Source data.

┄┄┄┄┄┄

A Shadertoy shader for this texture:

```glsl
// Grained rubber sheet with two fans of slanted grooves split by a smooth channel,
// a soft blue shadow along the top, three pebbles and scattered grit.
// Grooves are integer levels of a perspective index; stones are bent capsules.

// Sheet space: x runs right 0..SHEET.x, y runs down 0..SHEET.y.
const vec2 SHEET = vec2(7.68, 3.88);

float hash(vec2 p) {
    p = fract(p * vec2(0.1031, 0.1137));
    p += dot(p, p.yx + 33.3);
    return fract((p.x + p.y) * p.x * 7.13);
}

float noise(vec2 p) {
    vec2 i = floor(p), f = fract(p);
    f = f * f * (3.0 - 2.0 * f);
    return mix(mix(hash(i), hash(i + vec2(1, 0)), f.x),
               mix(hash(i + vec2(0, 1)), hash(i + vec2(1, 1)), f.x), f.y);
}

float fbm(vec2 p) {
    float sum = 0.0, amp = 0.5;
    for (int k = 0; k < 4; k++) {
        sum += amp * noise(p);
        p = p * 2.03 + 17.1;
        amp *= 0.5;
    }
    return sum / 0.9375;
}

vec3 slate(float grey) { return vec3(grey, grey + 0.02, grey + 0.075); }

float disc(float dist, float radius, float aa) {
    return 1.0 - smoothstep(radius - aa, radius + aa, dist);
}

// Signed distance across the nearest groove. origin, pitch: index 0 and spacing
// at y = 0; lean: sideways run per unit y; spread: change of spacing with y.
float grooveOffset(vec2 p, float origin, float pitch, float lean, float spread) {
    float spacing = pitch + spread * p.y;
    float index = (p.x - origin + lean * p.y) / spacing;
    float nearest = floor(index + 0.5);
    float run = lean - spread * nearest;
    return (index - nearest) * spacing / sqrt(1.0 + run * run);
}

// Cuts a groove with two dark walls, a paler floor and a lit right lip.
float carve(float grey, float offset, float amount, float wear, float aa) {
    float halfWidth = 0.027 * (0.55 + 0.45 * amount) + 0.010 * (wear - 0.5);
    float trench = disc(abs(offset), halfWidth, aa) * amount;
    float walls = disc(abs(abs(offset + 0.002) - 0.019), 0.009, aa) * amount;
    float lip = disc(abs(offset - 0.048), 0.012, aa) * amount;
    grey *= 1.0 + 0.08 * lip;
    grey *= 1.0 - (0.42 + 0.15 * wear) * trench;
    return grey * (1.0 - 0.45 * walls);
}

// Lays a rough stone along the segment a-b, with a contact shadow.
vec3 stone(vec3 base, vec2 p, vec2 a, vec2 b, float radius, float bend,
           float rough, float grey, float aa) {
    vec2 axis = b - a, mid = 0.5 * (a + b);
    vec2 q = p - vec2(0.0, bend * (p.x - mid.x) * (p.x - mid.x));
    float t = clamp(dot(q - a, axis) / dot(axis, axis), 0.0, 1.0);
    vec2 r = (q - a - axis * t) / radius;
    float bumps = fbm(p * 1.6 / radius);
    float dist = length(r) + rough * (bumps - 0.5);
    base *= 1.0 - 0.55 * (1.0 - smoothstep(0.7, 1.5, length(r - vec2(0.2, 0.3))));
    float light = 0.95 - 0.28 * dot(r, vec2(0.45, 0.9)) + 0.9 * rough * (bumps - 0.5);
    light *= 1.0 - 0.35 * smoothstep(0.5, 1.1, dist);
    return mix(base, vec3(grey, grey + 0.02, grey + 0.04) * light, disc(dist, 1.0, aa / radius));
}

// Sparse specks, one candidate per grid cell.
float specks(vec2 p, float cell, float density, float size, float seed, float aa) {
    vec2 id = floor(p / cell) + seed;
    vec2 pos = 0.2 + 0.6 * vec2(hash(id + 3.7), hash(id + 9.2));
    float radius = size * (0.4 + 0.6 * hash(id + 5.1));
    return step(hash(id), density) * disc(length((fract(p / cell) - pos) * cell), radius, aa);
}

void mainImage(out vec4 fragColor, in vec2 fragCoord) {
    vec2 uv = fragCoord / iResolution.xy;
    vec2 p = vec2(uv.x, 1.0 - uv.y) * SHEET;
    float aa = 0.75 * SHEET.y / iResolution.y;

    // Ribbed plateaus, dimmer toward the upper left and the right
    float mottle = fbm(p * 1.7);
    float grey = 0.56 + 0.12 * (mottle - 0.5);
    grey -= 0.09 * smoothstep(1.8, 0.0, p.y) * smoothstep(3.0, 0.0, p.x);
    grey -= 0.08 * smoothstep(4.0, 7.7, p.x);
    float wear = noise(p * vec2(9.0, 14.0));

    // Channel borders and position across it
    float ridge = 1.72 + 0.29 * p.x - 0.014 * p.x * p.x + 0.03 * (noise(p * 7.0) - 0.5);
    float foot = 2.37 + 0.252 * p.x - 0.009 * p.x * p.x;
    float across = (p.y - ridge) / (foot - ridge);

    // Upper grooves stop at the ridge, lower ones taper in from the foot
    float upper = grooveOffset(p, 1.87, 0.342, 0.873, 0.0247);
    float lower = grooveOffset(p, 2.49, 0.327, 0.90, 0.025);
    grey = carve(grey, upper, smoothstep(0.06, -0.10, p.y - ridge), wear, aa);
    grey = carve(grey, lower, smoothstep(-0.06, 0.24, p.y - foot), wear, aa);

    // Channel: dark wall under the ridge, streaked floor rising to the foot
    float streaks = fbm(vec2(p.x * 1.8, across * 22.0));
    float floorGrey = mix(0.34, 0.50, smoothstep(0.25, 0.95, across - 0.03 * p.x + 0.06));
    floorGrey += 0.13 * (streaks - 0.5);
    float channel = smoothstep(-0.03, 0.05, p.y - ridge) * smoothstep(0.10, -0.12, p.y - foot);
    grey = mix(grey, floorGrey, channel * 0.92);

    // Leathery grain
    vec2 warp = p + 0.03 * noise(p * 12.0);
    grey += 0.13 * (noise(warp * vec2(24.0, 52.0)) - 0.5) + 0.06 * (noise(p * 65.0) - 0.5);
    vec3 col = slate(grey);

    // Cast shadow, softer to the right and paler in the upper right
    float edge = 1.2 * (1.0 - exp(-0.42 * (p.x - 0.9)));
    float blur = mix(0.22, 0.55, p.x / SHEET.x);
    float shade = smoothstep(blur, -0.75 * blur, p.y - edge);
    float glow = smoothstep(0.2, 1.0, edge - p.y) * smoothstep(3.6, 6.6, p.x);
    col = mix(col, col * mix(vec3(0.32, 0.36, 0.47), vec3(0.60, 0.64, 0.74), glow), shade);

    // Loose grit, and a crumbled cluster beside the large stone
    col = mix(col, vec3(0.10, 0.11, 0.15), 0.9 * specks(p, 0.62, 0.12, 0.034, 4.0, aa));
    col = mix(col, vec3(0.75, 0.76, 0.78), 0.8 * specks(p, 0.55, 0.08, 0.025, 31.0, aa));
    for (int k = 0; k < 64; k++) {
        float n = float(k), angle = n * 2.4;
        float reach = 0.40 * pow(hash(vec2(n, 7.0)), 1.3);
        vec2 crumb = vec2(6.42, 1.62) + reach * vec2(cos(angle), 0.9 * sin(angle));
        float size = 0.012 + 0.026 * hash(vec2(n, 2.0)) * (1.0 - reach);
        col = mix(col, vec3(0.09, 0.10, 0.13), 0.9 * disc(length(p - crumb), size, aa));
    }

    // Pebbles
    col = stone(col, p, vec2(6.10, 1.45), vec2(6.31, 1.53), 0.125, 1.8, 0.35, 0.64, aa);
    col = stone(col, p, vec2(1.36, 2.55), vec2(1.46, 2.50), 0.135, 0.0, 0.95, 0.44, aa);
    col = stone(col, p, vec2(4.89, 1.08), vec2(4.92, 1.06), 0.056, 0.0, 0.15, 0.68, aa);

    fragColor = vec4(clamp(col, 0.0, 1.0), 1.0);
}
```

┄┄┄┄┄┄

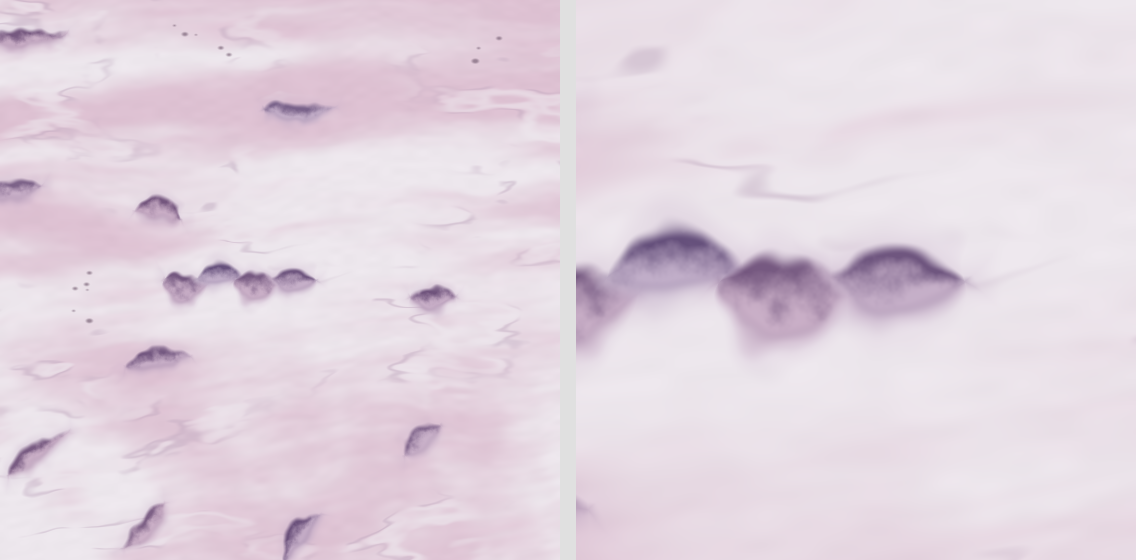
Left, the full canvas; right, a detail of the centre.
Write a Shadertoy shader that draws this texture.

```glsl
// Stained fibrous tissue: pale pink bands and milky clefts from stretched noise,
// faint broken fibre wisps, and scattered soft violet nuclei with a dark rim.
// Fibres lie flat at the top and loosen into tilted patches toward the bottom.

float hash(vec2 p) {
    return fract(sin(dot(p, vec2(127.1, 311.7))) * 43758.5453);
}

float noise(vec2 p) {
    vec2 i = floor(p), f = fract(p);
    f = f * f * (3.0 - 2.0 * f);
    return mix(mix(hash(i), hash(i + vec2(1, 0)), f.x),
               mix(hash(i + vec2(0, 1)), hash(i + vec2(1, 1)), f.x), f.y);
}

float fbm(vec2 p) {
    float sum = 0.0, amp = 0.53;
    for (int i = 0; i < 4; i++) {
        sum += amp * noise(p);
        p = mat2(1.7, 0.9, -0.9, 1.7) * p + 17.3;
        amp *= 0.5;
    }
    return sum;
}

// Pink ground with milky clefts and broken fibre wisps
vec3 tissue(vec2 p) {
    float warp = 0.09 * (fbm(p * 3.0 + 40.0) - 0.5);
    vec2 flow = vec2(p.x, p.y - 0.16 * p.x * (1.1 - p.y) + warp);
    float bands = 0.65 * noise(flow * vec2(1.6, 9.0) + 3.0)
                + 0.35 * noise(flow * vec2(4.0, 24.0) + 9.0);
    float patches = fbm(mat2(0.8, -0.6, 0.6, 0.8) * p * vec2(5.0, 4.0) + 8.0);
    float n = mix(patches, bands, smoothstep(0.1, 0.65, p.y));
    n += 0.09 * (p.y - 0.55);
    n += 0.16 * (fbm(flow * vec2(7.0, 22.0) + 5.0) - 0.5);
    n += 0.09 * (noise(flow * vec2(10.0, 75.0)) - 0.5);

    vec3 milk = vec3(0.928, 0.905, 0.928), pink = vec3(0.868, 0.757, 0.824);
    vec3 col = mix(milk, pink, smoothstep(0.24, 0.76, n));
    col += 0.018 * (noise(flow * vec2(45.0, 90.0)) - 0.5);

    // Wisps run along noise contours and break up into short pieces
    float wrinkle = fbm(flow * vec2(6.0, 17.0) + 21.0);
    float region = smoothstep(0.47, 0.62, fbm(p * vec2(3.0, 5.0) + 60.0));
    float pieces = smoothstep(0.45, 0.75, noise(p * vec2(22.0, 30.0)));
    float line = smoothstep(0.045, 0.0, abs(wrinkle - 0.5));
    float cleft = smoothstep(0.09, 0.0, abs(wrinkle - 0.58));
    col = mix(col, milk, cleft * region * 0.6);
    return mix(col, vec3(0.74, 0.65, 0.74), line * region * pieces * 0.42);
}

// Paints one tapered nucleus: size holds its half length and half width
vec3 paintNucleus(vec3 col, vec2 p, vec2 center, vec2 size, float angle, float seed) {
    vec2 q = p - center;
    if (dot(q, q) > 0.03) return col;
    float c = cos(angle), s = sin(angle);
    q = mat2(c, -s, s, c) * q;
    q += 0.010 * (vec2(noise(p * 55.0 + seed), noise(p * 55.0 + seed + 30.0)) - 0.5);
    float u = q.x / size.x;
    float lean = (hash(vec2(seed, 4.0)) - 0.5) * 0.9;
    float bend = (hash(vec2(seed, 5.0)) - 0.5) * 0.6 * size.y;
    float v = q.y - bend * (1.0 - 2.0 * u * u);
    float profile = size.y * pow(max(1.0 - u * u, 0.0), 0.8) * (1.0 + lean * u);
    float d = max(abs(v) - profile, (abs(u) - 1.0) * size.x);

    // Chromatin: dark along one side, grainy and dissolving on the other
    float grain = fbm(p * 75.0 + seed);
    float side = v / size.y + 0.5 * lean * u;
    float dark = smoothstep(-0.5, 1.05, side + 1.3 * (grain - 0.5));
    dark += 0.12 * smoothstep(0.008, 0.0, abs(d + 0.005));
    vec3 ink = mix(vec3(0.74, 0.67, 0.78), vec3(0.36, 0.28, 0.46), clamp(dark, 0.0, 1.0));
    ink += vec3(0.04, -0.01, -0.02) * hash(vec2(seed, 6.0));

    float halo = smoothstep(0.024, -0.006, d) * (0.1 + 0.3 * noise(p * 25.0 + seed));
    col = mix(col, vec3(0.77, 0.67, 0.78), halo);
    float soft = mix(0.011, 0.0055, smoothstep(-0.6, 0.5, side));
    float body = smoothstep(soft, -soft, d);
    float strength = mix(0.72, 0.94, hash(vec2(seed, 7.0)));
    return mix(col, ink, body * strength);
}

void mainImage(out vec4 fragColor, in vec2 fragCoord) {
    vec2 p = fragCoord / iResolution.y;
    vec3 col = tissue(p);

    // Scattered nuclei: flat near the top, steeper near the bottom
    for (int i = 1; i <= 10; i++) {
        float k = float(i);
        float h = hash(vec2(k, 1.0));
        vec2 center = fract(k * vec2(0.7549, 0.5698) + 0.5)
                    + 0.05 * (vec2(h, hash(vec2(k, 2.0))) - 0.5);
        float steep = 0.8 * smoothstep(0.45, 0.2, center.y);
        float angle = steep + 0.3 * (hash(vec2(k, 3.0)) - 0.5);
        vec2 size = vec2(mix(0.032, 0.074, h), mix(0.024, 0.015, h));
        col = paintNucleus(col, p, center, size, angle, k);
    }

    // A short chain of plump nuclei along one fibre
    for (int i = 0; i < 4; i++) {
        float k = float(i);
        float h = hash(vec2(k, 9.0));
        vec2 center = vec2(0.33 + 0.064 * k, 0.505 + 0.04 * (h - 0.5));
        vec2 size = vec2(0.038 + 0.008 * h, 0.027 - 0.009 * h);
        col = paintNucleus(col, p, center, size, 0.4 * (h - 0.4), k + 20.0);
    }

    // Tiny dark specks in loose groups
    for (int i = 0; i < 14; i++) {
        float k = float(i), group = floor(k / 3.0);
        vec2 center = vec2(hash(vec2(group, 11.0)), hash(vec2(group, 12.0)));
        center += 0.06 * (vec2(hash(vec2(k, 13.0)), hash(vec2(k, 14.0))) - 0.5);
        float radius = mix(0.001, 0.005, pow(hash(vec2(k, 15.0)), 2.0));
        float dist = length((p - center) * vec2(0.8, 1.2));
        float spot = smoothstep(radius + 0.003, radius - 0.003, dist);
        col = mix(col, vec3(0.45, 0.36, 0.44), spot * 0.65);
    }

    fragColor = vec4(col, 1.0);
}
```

┄┄┄┄┄┄

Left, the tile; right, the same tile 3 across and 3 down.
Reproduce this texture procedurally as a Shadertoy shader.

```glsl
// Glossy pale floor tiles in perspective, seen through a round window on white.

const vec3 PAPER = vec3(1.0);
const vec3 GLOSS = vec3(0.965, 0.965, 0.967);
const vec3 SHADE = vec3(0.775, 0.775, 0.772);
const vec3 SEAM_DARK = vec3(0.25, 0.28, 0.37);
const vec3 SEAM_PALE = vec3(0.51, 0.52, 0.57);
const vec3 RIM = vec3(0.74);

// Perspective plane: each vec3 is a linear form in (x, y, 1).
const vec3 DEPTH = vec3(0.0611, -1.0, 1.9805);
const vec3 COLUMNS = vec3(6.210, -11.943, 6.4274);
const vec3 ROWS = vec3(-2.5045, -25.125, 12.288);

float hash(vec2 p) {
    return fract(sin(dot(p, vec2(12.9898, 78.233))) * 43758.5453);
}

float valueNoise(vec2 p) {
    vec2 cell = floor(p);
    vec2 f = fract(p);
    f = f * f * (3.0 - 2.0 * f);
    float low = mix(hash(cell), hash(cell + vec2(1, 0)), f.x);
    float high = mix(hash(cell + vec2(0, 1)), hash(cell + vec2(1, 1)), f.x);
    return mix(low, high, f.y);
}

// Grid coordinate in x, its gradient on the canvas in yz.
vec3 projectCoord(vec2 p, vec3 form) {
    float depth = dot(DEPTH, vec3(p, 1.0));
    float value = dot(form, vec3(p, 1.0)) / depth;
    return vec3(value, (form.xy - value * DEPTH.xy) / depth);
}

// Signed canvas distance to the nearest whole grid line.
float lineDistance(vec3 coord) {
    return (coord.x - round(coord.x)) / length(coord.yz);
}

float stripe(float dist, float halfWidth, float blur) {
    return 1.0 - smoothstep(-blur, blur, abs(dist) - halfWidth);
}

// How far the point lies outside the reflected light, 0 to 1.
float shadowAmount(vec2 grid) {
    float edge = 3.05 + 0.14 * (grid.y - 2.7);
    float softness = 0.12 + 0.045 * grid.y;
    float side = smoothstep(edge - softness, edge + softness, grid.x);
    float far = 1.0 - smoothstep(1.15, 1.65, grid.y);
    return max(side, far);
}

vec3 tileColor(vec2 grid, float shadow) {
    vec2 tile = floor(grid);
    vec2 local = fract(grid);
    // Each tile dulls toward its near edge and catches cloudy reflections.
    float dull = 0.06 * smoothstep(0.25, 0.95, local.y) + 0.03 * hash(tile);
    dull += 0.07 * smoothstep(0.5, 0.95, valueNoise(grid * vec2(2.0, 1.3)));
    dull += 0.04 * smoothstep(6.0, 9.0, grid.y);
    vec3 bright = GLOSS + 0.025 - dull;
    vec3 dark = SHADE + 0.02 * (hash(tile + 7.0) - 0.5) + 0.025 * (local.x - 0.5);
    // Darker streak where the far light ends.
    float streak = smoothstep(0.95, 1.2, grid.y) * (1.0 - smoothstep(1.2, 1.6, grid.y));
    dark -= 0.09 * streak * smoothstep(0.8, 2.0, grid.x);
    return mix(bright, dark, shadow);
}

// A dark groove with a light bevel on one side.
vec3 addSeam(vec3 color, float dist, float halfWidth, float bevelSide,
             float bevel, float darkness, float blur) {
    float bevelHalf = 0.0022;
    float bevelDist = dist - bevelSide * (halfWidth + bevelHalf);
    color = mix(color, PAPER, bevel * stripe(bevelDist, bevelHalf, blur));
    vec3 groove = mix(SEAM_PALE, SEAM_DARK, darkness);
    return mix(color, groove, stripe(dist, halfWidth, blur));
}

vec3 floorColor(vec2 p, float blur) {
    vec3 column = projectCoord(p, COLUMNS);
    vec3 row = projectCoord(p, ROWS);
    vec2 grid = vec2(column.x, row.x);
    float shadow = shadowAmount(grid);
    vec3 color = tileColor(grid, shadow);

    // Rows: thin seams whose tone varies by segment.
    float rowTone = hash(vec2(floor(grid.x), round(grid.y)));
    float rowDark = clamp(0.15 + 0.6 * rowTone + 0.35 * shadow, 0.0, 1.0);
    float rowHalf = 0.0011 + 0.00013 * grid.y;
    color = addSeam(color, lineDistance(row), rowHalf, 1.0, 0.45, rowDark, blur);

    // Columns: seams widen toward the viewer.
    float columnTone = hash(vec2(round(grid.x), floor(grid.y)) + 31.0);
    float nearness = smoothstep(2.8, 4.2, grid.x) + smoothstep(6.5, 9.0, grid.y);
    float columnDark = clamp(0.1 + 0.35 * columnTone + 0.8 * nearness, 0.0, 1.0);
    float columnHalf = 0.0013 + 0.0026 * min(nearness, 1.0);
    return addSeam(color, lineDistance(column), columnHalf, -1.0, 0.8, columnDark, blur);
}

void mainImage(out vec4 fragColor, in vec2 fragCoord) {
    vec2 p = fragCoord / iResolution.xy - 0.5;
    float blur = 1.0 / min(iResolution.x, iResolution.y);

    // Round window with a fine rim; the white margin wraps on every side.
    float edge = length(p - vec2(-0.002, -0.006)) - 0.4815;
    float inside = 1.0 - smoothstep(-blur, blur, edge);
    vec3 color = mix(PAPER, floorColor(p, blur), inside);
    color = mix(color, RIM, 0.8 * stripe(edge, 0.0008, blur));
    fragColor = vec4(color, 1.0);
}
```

┄┄┄┄┄┄

Assigned task.
Which lines above hold the string "light"? Show each of them.

Answer section.
    float light = 0.95 - 0.28 * dot(r, vec2(0.45, 0.9)) + 0.9 * rough * (bumps - 0.5);
    light *= 1.0 - 0.35 * smoothstep(0.5, 1.1, dist);
    return mix(base, vec3(grey, grey + 0.02, grey + 0.04) * light, disc(dist, 1.0, aa / radius));
// How far the point lies outside the reflected light, 0 to 1.
    // Darker streak where the far light ends.
// A dark groove with a light bevel on one side.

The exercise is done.